Difference between revisions of "Extlinux"
Revision as of 15:44, June 12, 2013
What is ExtLinux?
ExtLinux is a pretty simple and modern systemloader, bundled with the syslinux tools, installation is really simple for it and fast, and thanks to our CoreTeam member Slashbeast the configuration runs automated in an awesome way.
Installing ExtLinux for funtoo
Installing ExtLinux for funtoo is known to work and supported too. If you like to try it just emerge syslinux
# emerge syslinux
with that you have the complete syslinux tools installed. Another helpful tool you should merge with syslinux is slashbeast's lazykernel tool, so let us merge it too:
# emerge lazykernel
to install extlinux just follow these steps:
# install -d /boot/extlinux # extlinux --install /boot/extlinux # cd /boot # ln -s . boot
the next steps are different depending if you use an MBR or GPT setup and the HDD you installed on and want to boot from. Let us now for general take /dev/sda as your boot device.
If you set up your disk with MBR partition scheme just do the next steps:
# dd bs=440 conv=notrunc count=1 if=/usr/share/syslinux/mbr.bin of=/dev/sda # cp /usr/share/syslinux/menu.c32 /boot/extlinux/ # cp /usr/share/syslinux/libutil.c32 /boot/extlinux/ # touch /boot/extlinux/extlinux.conf
# sgdisk /dev/sda --attributes=1:set:2 # sgdisk /dev/sda --attributes=1:show 1:2:1 (legacy BIOS bootable) # dd bs=440 conv=notrunc count=1 if=/usr/share/syslinux/gptmbr.bin of=/dev/sda # cp /usr/share/syslinux/menu.c32 /boot/extlinux/ # cp /usr/share/syslinux/libutil.c32 /boot/extlinux/ # touch /boot/extlinux/extlinux.conf
Setting up the Kernel
Now if you followed our advice to install lazykernel we have a pretty nice way to solve all the setup with a bit of prework and finish it then. If not you should go to the manual part. :)
As you setup lazykernel, we now need to edit /etc/lazykernel.conf
make it to look like somethink like that:

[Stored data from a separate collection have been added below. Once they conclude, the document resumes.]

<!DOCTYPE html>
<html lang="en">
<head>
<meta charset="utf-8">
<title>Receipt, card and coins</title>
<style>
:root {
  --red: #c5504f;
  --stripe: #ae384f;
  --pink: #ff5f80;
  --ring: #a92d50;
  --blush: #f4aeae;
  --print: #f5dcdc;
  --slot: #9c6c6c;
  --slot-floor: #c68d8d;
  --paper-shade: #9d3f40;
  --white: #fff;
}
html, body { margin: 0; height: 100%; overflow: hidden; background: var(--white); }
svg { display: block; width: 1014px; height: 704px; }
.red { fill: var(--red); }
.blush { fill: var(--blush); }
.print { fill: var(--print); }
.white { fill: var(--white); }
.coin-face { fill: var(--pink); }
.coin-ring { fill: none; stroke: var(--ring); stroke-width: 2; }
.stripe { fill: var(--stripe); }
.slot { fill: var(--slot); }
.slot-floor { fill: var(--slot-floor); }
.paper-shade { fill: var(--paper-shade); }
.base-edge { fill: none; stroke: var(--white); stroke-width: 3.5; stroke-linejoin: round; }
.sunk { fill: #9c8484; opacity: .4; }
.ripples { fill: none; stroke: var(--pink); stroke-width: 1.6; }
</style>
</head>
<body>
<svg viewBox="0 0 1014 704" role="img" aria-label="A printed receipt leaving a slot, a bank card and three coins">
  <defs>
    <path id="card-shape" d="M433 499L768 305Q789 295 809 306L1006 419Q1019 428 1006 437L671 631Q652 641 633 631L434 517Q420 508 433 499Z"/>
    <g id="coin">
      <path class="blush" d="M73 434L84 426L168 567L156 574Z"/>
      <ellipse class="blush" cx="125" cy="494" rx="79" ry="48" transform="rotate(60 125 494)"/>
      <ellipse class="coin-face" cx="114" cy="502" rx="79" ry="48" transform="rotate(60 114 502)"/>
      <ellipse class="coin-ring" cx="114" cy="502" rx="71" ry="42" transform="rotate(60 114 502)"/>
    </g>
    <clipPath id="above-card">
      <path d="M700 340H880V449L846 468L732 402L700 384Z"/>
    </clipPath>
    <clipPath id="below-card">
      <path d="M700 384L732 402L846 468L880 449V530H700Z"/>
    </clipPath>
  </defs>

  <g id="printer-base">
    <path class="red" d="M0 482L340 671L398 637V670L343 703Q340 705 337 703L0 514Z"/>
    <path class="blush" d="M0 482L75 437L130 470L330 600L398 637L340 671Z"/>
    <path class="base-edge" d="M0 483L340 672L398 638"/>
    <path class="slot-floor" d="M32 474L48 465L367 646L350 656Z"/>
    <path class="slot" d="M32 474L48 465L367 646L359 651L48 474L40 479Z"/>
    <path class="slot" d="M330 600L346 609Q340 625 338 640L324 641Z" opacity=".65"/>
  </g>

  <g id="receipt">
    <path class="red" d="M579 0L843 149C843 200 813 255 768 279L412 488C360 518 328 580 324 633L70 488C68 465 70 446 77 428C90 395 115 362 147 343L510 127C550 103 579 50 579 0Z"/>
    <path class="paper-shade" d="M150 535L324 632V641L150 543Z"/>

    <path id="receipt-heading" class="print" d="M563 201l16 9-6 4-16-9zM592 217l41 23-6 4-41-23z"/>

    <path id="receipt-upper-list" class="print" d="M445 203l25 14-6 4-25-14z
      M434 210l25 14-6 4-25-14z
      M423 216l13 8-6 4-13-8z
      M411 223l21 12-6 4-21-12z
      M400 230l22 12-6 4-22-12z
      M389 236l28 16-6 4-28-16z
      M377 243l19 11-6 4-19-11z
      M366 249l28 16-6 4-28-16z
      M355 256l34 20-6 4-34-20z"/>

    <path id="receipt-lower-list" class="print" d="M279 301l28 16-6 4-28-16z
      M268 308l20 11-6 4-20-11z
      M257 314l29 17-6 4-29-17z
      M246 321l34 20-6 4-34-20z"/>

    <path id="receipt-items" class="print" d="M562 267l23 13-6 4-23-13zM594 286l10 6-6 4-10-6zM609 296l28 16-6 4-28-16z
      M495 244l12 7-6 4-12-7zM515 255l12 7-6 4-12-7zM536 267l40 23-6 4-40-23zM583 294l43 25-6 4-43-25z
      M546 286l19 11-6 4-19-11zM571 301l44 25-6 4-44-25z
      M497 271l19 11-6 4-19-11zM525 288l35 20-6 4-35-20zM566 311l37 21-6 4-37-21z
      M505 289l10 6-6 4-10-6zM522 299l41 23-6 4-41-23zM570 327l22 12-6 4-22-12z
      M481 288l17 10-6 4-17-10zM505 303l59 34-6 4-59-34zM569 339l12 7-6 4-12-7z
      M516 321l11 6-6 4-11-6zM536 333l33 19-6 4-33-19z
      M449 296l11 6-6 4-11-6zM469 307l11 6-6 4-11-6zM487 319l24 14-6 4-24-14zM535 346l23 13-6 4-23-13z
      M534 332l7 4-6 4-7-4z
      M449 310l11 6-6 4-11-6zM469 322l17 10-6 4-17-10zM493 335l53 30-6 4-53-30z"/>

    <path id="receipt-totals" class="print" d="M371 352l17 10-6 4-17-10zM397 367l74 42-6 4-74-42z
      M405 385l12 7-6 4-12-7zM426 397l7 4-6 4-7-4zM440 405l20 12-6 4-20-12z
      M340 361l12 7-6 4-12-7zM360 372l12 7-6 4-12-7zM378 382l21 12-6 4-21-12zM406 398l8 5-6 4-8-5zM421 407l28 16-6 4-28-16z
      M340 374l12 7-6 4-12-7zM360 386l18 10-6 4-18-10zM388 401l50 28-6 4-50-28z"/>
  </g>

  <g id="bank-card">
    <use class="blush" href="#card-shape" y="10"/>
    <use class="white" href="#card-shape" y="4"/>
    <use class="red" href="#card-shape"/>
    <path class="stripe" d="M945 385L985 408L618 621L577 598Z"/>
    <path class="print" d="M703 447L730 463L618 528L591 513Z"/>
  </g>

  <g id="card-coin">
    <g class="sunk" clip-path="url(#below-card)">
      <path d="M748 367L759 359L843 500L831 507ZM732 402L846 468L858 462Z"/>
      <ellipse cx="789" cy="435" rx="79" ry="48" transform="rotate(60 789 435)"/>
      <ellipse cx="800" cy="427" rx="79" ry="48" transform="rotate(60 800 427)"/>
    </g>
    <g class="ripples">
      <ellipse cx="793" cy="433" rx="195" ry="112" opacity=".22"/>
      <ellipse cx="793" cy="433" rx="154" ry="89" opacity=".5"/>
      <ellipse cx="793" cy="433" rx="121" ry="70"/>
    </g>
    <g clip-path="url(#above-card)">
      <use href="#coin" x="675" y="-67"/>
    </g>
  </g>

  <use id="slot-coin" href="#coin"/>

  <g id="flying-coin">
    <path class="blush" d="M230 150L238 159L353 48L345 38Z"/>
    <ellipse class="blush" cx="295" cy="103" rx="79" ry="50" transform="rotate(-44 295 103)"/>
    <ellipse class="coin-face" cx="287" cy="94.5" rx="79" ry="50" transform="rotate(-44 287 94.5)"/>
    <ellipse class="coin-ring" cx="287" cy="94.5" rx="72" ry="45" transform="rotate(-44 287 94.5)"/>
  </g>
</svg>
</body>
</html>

# After configuring, hash or remove line below. #CONFIGUREFIRST # Number of the kernels to keep so `lazykernel clean` will not propose to remove them. Default: 3 keep_kernels=5 # Sort kernels by 'version' (biggest version first) or by 'mtime' (latest images first). Default: mtime # Sorting by version may fail and 3.3.0-rc2 will be marked as newer than 3.3.0. #sort_by='version' sort_by=mtime # The name for menu entry. menu_entry_name="Funtoo Linux" # Specify what initramfs image to use, if any. (Optional) initramfs='initramfs.cpio.gz' # Append kernel params, usualy you use it to specify rootfs device, but you can use it to pass switches to initramfs as well. (Optional) #kernel_params='root=/dev/sda2' #kernel_params="rootfstype=ext4 luks enc_root=/dev/sda2 lvm root=/dev/mapper/vg-rootfs uswsusp resume=/dev/mapper/vg-swap" kernel_params="rootfstype=ext4 luks enc_root=/dev/sdb3 lvm root=/dev/mapper/vg-root uswsusp resume=/dev/mapper/vg-swap"
please make sure to comment out or delete the second line of the config file, else it will spit out an error for you... :)
Now let us setup our kernel with lazykernel if you have a manual kernel just run:
# cd <kernel build dir> # lazykernel auto
that will generate the modules for you, copy your kernel form /usr/src/linux over to /boot and generate the /boot/extlinux/extlinux.conf for you. The manual kernel will be the only supported one by lazykernel.
That's all you are ready to boot. :)
For other kernels, like those created by genkernel or by the binary USE-flag you need to edit your config by yourself. Just open /boot/extlinux/extlinux.conf in your favorite editor and setup something like the following:
TIMEOUT 30 UI menu.c32 MENU TITLE Boot Menu MENU COLOR title 1;37;40 MENU COLOR border 30;40 MENU COLOR unsel 37;40 LABEL funtoo1 MENU LABEL Funtoo Linux KERNEL-VERSION LINUX /<kernel> INITRD /<initramfs> APPEND rootfstype=ext4 luks enc_root=/dev/sdb3 lvm root=/dev/mapper/vg-root uswsusp resume=/dev/mapper/vg-swap
That's all again you are ready for boot. You can also define several LABELs in that list to have multiple kernels been booted... :)